Aetiology, outcome, and risk factors for mortality among adults with acute pneumonia in Kenya.
Scott JA., Hall AJ., Muyodi C., Lowe B., Ross M., Chohan B., Mandaliya K., Getambu E., Gleeson F., Drobniewski F., Marsh K.

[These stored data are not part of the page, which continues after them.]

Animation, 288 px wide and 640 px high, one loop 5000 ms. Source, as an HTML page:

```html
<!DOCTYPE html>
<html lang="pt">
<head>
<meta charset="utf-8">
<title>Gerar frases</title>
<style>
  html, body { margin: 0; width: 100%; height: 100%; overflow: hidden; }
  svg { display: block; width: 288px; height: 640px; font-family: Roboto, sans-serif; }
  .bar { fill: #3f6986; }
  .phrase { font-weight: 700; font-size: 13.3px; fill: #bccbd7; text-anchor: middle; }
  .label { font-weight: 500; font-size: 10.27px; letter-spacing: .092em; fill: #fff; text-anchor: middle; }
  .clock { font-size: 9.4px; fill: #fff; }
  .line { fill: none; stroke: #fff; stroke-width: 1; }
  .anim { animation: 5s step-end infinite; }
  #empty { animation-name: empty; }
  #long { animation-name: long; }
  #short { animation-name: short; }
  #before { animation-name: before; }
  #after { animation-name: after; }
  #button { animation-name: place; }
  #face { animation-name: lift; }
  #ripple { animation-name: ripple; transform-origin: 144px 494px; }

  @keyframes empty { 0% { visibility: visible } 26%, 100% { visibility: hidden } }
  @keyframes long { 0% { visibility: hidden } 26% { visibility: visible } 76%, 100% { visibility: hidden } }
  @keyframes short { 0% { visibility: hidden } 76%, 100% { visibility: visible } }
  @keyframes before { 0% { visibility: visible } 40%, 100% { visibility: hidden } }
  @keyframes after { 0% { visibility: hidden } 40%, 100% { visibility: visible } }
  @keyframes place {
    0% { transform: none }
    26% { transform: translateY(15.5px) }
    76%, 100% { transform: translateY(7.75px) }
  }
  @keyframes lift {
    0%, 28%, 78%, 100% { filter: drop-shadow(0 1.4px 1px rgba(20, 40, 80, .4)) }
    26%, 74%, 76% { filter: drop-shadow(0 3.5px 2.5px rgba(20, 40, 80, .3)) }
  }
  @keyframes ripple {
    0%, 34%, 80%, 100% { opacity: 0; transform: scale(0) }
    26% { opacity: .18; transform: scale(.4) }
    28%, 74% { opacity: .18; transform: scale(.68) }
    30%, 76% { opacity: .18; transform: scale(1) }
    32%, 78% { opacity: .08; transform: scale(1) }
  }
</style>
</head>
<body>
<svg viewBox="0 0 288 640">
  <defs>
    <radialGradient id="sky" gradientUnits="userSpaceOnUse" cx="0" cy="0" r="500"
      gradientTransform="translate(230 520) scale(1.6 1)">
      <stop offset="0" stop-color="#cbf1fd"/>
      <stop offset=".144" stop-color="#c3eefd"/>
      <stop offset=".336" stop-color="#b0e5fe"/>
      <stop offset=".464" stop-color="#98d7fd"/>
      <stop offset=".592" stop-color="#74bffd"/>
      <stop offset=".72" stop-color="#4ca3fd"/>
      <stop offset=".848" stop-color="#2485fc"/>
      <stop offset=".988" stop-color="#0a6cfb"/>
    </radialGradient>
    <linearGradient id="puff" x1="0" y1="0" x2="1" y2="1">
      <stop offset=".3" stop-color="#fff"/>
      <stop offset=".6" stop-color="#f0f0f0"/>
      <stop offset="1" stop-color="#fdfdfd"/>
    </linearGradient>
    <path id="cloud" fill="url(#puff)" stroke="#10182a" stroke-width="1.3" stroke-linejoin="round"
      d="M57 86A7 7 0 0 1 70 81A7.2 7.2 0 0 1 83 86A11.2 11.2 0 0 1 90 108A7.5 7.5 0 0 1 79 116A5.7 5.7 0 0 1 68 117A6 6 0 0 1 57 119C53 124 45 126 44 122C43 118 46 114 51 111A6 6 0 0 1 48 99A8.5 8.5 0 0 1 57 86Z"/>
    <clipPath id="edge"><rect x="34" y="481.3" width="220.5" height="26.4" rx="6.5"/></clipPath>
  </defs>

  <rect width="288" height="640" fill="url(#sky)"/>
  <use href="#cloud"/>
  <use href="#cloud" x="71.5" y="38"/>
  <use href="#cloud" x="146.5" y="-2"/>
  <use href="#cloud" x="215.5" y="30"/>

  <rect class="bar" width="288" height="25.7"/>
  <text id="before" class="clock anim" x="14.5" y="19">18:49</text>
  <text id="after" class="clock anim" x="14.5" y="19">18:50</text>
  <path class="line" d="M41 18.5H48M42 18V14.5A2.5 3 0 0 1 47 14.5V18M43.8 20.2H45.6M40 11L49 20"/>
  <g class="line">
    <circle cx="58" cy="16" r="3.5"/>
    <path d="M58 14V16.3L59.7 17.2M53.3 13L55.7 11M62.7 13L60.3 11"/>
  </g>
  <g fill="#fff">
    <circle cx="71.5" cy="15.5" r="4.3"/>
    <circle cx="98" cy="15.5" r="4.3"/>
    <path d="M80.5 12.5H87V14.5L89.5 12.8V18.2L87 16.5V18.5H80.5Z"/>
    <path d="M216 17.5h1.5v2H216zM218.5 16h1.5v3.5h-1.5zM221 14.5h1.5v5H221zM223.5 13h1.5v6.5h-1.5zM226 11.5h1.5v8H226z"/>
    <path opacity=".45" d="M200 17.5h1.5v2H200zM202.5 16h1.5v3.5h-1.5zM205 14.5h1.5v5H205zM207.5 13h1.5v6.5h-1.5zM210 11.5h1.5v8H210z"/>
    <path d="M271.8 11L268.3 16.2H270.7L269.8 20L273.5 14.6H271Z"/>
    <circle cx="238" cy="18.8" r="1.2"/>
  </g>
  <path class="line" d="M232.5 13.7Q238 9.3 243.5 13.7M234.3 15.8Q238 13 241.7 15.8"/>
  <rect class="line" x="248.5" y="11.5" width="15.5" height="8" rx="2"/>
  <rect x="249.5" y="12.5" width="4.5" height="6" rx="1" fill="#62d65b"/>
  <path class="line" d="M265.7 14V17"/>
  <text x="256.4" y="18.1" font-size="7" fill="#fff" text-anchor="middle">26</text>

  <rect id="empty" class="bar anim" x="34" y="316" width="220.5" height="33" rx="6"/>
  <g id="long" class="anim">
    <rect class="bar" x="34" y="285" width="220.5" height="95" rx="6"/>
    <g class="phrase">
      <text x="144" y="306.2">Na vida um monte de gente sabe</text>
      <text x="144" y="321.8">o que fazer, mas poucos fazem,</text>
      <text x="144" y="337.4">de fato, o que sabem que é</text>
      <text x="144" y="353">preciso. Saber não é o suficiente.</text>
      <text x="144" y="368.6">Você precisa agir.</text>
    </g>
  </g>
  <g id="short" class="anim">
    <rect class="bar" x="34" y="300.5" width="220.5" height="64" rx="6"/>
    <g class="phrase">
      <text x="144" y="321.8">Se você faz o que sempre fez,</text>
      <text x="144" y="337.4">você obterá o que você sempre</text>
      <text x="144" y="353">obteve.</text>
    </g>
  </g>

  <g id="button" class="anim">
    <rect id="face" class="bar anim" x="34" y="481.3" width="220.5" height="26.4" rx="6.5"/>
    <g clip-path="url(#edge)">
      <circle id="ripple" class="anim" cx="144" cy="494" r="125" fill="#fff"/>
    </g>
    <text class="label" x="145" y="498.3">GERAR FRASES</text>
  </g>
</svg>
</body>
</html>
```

BACKGROUND: Despite a substantial disease burden, there is little descriptive epidemiology of acute pneumonia in sub-Saharan Africa. We did this study to define the aetiology of acute pneumonia, to estimate mortality at convalescence, and to analyse mortality risk-factors. METHODS: We studied 281 Kenyan adults who presented to two public hospitals (one urban and one rural) with acute radiologically confirmed pneumonia during 1994-96. We did blood and lung-aspirate cultures, mycobacterial cultures, serotype-specific pneumococcal antigen detection, and serology for viral and atypical agents. FINDINGS: Aetiology was defined in 182 (65%) patients. Streptococcus pneumoniae was the most common causative agent, being found in 129 (46%) cases; Mycobacterium tuberculosis was found in 26 (9%). Of 255 patients followed up for at least 3 weeks, 25 (10%) died at a median age of 33 years. In multivariate analyses, risk or protective factors for mortality were age (odds ratio 1.51 per decade [95% CI 1.04-2.19]), unemployment (4.42 [1.21-16.1]), visiting a traditional healer (5.26 [1.67-16.5]), visiting a pharmacy (0.30 [0.10-0.91]), heart rate (1.64 per 10 beats [1.24-2.16]), and herpes labialis (15.4 [2.22-107]). HIV-1 seropositivity, found in 52%, was not associated with mortality. Death or failure to recover after 3 weeks was more common in patients with pneumococci of intermediate resistance to benzylpenicillin, which comprised 28% of pneumococcal isolates, than in those infected with susceptible pneumococci (5.60 [1.33-23.6]). INTERPRETATION: We suggest that tuberculosis is a sufficiently common cause of acute pneumonia in Kenyan adults to justify routine sputum culture, and that treatment with benzylpenicillin remains appropriate for clinical failure due to M. tuberculosis, intermediate-resistant pneumococci, and other bacterial pathogens. However, interventions restricted to hospital management will fail to decrease mortality associated with socioeconomic, educational, and behavioural factors.